:: Data for the task

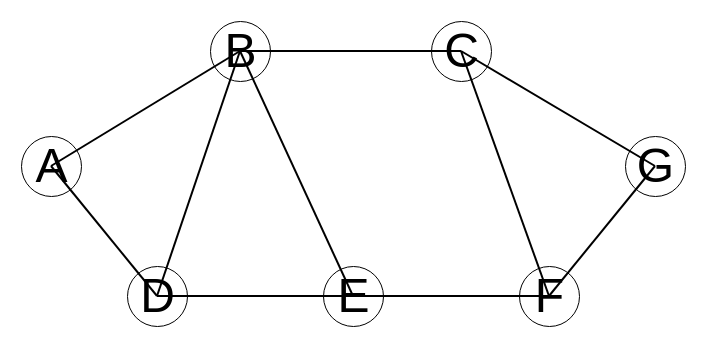
<!DOCTYPE html>
<html lang="en">
<head>
<meta charset="utf-8">
<title>Graph with seven nodes</title>
<style>
  :root {
    --paper: #ffffff;
    --ink: #000000;
    --node-size: 61px;
  }
  * { box-sizing: border-box; }
  body { margin: 0; background: var(--paper); }
  .graph {
    position: relative;
    width: 706px;
    height: 347px;
    overflow: hidden;
    background: var(--paper);
    color: var(--ink);
    font-family: "Liberation Sans", Arial, sans-serif;
  }
  .node {
    position: absolute;
    left: var(--x);
    top: var(--y);
    width: var(--node-size);
    height: var(--node-size);
    border: 1px solid var(--ink);
    border-radius: 50%;
    font-size: 48px;
    line-height: 57px;
    text-align: center;
  }
  .edges {
    position: absolute;
    inset: 0;
    fill: none;
    stroke: var(--ink);
    stroke-width: 2;
  }
  .node-a { --x: 21px; --y: 136px; }
  .node-b { --x: 210px; --y: 21px; }
  .node-c { --x: 431px; --y: 21px; }
  .node-d { --x: 127px; --y: 266px; }
  .node-e { --x: 323px; --y: 266px; }
  .node-f { --x: 519px; --y: 266px; }
  .node-g { --x: 625px; --y: 136px; }
</style>
</head>
<body>
<main class="graph">
  <div class="node node-a">A</div>
  <div class="node node-b">B</div>
  <div class="node node-c">C</div>
  <div class="node node-d">D</div>
  <div class="node node-e">E</div>
  <div class="node node-f">F</div>
  <div class="node node-g">G</div>
  <svg class="edges" width="706" height="347" viewBox="0 0 706 347" aria-hidden="true">
    <line x1="51" y1="166" x2="240" y2="51"/>
    <line x1="51" y1="166" x2="157" y2="296"/>
    <line x1="240" y1="51" x2="461" y2="51"/>
    <line x1="240" y1="51" x2="157" y2="296"/>
    <line x1="240" y1="51" x2="353" y2="296"/>
    <line x1="461" y1="51" x2="655" y2="166"/>
    <line x1="461" y1="51" x2="549" y2="296"/>
    <line x1="157" y1="296" x2="353" y2="296"/>
    <line x1="353" y1="296" x2="549" y2="296"/>
    <line x1="549" y1="296" x2="655" y2="166"/>
  </svg>
</main>
</body>
</html>
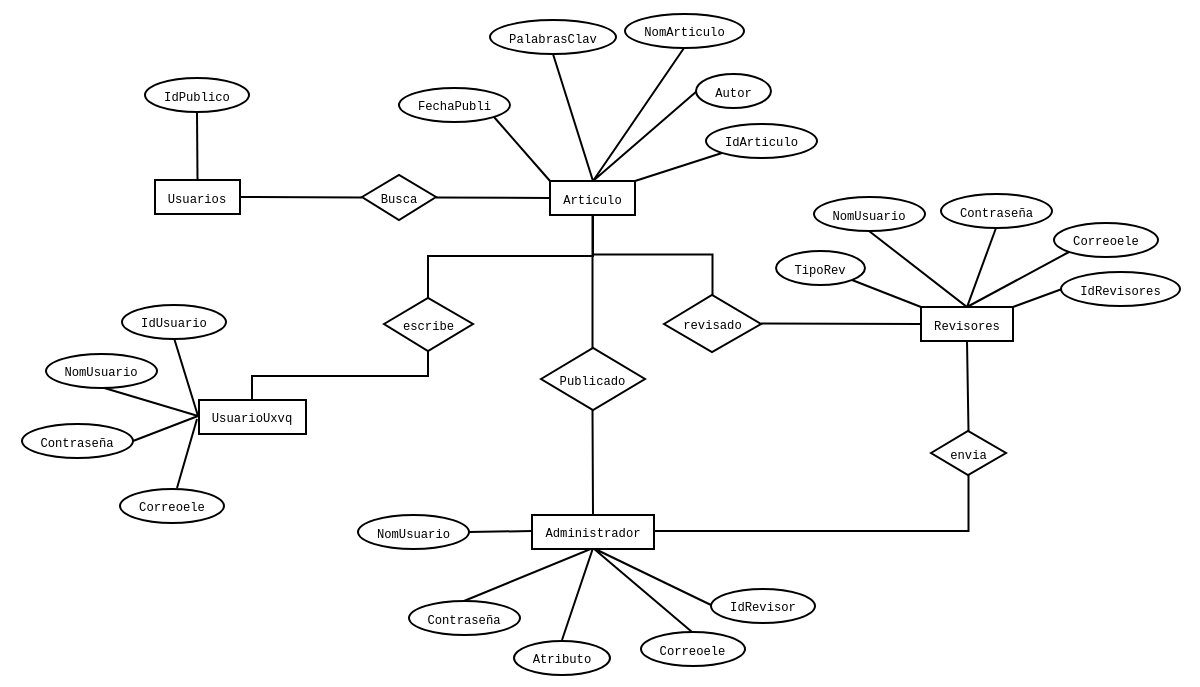
<!DOCTYPE html>
<html lang="es">
<head>
<meta charset="utf-8">
<title>Diagrama entidad-relación</title>
<style>
:root { --ink: #000; --paper: #fff; --stroke: 2px; }
* { box-sizing: border-box; }
html, body { margin: 0; background: var(--paper); }
.diagram {
  position: relative; width: 1200px; height: 687px; overflow: hidden;
  background: var(--paper); color: var(--ink);
  font: 12.2px/14px "Liberation Mono", monospace;
}
.links { position: absolute; left: 0; top: 0; width: 1200px; height: 687px; }
.links g { stroke: var(--ink); stroke-width: 2; fill: none; }
.links .diamonds { fill: var(--paper); }
.entity, .attribute, .relation {
  position: absolute;
  left: calc(var(--x) * 1px - var(--w) * .5px);
  top: calc(var(--y) * 1px - var(--h) * .5px);
  width: calc(var(--w) * 1px); height: calc(var(--h) * 1px);
  display: flex; align-items: center; justify-content: center;
  padding-top: 5px; white-space: nowrap;
}
.entity, .attribute { --h: 36; border: var(--stroke) solid var(--ink); background: var(--paper); }
.attribute { border-radius: 50%; }
.relation { --w: 80; --h: 36; }
</style>
</head>
<body>
<main class="diagram">
  <svg class="links" viewBox="0 0 1200 687" aria-hidden="true">
    <g class="attribute-links">
      <path d="M197 112L197.500 180"/>
      <path d="M494 117L550 181M553 54L593 181L684 48M593 181L697 91M635 181L722 153"/>
      <path d="M852 280L921 307M869 231L967 307L996 228M967 307L1069 252M1013 307L1062 289"/>
      <path d="M174 338L198 416L101 387M198 416L133 441M197 419L177 488"/>
      <path d="M469 532L532 531M464 601L593 548L562 640M593 548L692 632M593 548L711 605"/>
    </g>
    <g class="relation-links">
      <path d="M240 197L362 197.500M436 197.500L550 198"/>
      <path d="M593 215V256H428V298M428 351V376H252V399"/>
      <path d="M592.500 215V348M592.500 410L593 514"/>
      <path d="M593 215V254.500H712.500V295M761 323.500L921 324"/>
      <path d="M967 341L968.500 431M968.500 475V531H654"/>
    </g>
    <g class="diamonds">
      <polygon points="362,197 399,175 436,197 399,220"/>
      <polygon points="384,324 428,298 473,324 428,351"/>
      <polygon points="541,379 593,348 645,379 593,410"/>
      <polygon points="664,324 712,295 761,324 712,352"/>
      <polygon points="931,453 968,431 1006,453 968,475"/>
    </g>
  </svg>

  <div class="entity" style="--x:197;--y:197;--w:87">Usuarios</div>
  <div class="attribute" style="--x:197;--y:95;--w:106">IdPublico</div>

  <div class="entity" style="--x:592.5;--y:198;--w:87">Articulo</div>
  <div class="attribute" style="--x:454.5;--y:104.5;--w:113">FechaPubli</div>
  <div class="attribute" style="--x:553;--y:37;--w:128">PalabrasClav</div>
  <div class="attribute" style="--x:684.5;--y:30.500;--w:121">NomArticulo</div>
  <div class="attribute" style="--x:733.5;--y:91;--w:77">Autor</div>
  <div class="attribute" style="--x:761.5;--y:140.500;--w:113">IdArticulo</div>

  <div class="entity" style="--x:967;--y:324;--w:94">Revisores</div>
  <div class="attribute" style="--x:820;--y:268;--w:91">TipoRev</div>
  <div class="attribute" style="--x:869;--y:214;--w:113">NomUsuario</div>
  <div class="attribute" style="--x:996.5;--y:211;--w:113">Contraseña</div>
  <div class="attribute" style="--x:1106;--y:239.500;--w:106">Correoele</div>
  <div class="attribute" style="--x:1120.5;--y:289;--w:121">IdRevisores</div>

  <div class="entity" style="--x:252;--y:416.500;--w:109">UsuarioUxvq</div>
  <div class="attribute" style="--x:174;--y:321.500;--w:106">IdUsuario</div>
  <div class="attribute" style="--x:101;--y:370.500;--w:113">NomUsuario</div>
  <div class="attribute" style="--x:77;--y:441;--w:113">Contraseña</div>
  <div class="attribute" style="--x:172;--y:505.500;--w:106">Correoele</div>

  <div class="entity" style="--x:593;--y:531.500;--w:124">Administrador</div>
  <div class="attribute" style="--x:413.5;--y:532;--w:113">NomUsuario</div>
  <div class="attribute" style="--x:464;--y:618;--w:113">Contraseña</div>
  <div class="attribute" style="--x:562;--y:657.500;--w:98">Atributo</div>
  <div class="attribute" style="--x:692.5;--y:649;--w:106">Correoele</div>
  <div class="attribute" style="--x:763;--y:605.500;--w:106">IdRevisor</div>

  <div class="relation" style="--x:399;--y:197">Busca</div>
  <div class="relation" style="--x:428.5;--y:324.500">escribe</div>
  <div class="relation" style="--x:592.5;--y:379">Publicado</div>
  <div class="relation" style="--x:712.5;--y:323.500">revisado</div>
  <div class="relation" style="--x:968.5;--y:453">envia</div>
</main>
</body>
</html>
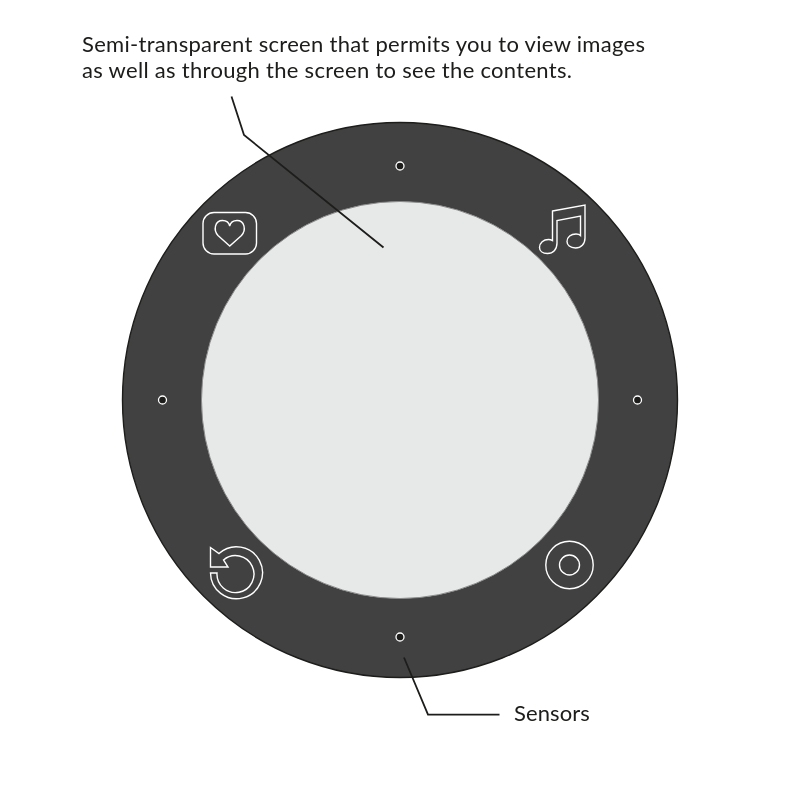
<!DOCTYPE html>
<html lang="en">
<head>
<meta charset="utf-8">
<title>Round screen with sensors</title>
<style>
  :root {
    --paper: #ffffff;
    --ink: #1d1d1b;
    --bezel: #414141;
    --screen: #e7e9e8;
    --screen-edge: #8b8b8b;
    --icon: #ffffff;
  }
  * { box-sizing: border-box; margin: 0; padding: 0; }
  html, body { width: 801px; height: 801px; overflow: hidden; background: var(--paper); }
  .diagram {
    position: relative;
    width: 801px;
    height: 801px;
    overflow: hidden;
    font: 400 22px/26px Lato, "Open Sans", sans-serif;
    color: var(--ink);
  }
  .device { position: absolute; inset: 0; display: block; }
  .label { position: absolute; white-space: nowrap; }
  .label-screen { left: 82px; top: 31px; letter-spacing: 0.3px; }
  .label-screen span { display: block; text-align: justify; text-align-last: justify; }
  .line-first { width: 562px; }
  .line-second { width: 488px; }
  .label-sensors { left: 514px; top: 700px; letter-spacing: 0.1px; }

  .bezel { fill: var(--bezel); stroke: var(--ink); stroke-width: 1.4; }
  .screen { fill: var(--screen); stroke: var(--screen-edge); stroke-width: 1; }
  .sensor { fill: var(--ink); stroke: var(--icon); stroke-width: 1.3; }
  .icons { fill: none; stroke: var(--icon); stroke-width: 1.4; stroke-linejoin: miter; }
  .leaders { fill: none; stroke: var(--ink); stroke-width: 1.8; }
</style>
</head>
<body>
<main class="diagram">
  <svg class="device" width="801" height="801" viewBox="0 0 801 801" role="img" aria-label="Round device with a screen, four sensors and four icons">
    <defs>
      <circle id="sensor" class="sensor" r="4"/>
    </defs>
    <circle class="bezel" cx="400" cy="400" r="277.5"/>
    <circle class="screen" cx="400" cy="400" r="198.5"/>

    <g class="sensors">
      <use href="#sensor" x="400" y="166"/>
      <use href="#sensor" x="637.5" y="400"/>
      <use href="#sensor" x="400" y="637"/>
      <use href="#sensor" x="162.5" y="400"/>
    </g>

    <g class="icons">
      <g class="icon-favourite">
        <rect x="203" y="212.5" width="53.5" height="41.5" rx="11"/>
        <path d="M229.7 246L218 235.5C213 230 215 220.5 222.5 220.5C226 220.5 229 222.5 229.7 226C230.5 222.5 233.500 220.5 237 220.5C244.500 220.5 246.500 230 241.500 235.500Z"/>
      </g>
      <path class="icon-music" d="M552.5 211L585 205V238C585 244 581 248 575.5 248C570 248 567 245 567 241.500C567 237 571 234 576 234C578 234 579.5 234.500 580.5 235.500V216L557 220.500V243C557 249.500 553 253.500 547.5 253.500C542.5 253.500 539.5 251 539.5 247.500C539.5 243 543.5 239.500 548.5 239.500C550 239.500 551.500 240 552.5 240.500Z"/>
      <path class="icon-replay" d="M210.500 573A26 26 0 1 0 219 553.500L210.500 547.500V567H228L223.500 560A18.500 18.500 0 1 1 217 573Z"/>
      <g class="icon-disc">
        <circle cx="569.5" cy="565" r="23.7"/>
        <circle cx="569.5" cy="565" r="10"/>
      </g>
    </g>

    <g class="leaders">
      <polyline points="231.500,96.500 244,135 383.500,247.500"/>
      <polyline points="404,657.500 428,714.700 499.500,714.700"/>
    </g>
  </svg>

  <p class="label label-screen">
    <span class="line-first">Semi-transparent screen that permits you to view images</span>
    <span class="line-second">as well as through the screen to see the contents.</span>
  </p>
  <p class="label label-sensors">Sensors</p>
</main>
</body>
</html>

::::

> [Your goal]: From the data above, show each line that contains "href".

> [Problem solution]:
      <use href="#sensor" x="400" y="166"/>
      <use href="#sensor" x="637.5" y="400"/>
      <use href="#sensor" x="400" y="637"/>
      <use href="#sensor" x="162.5" y="400"/>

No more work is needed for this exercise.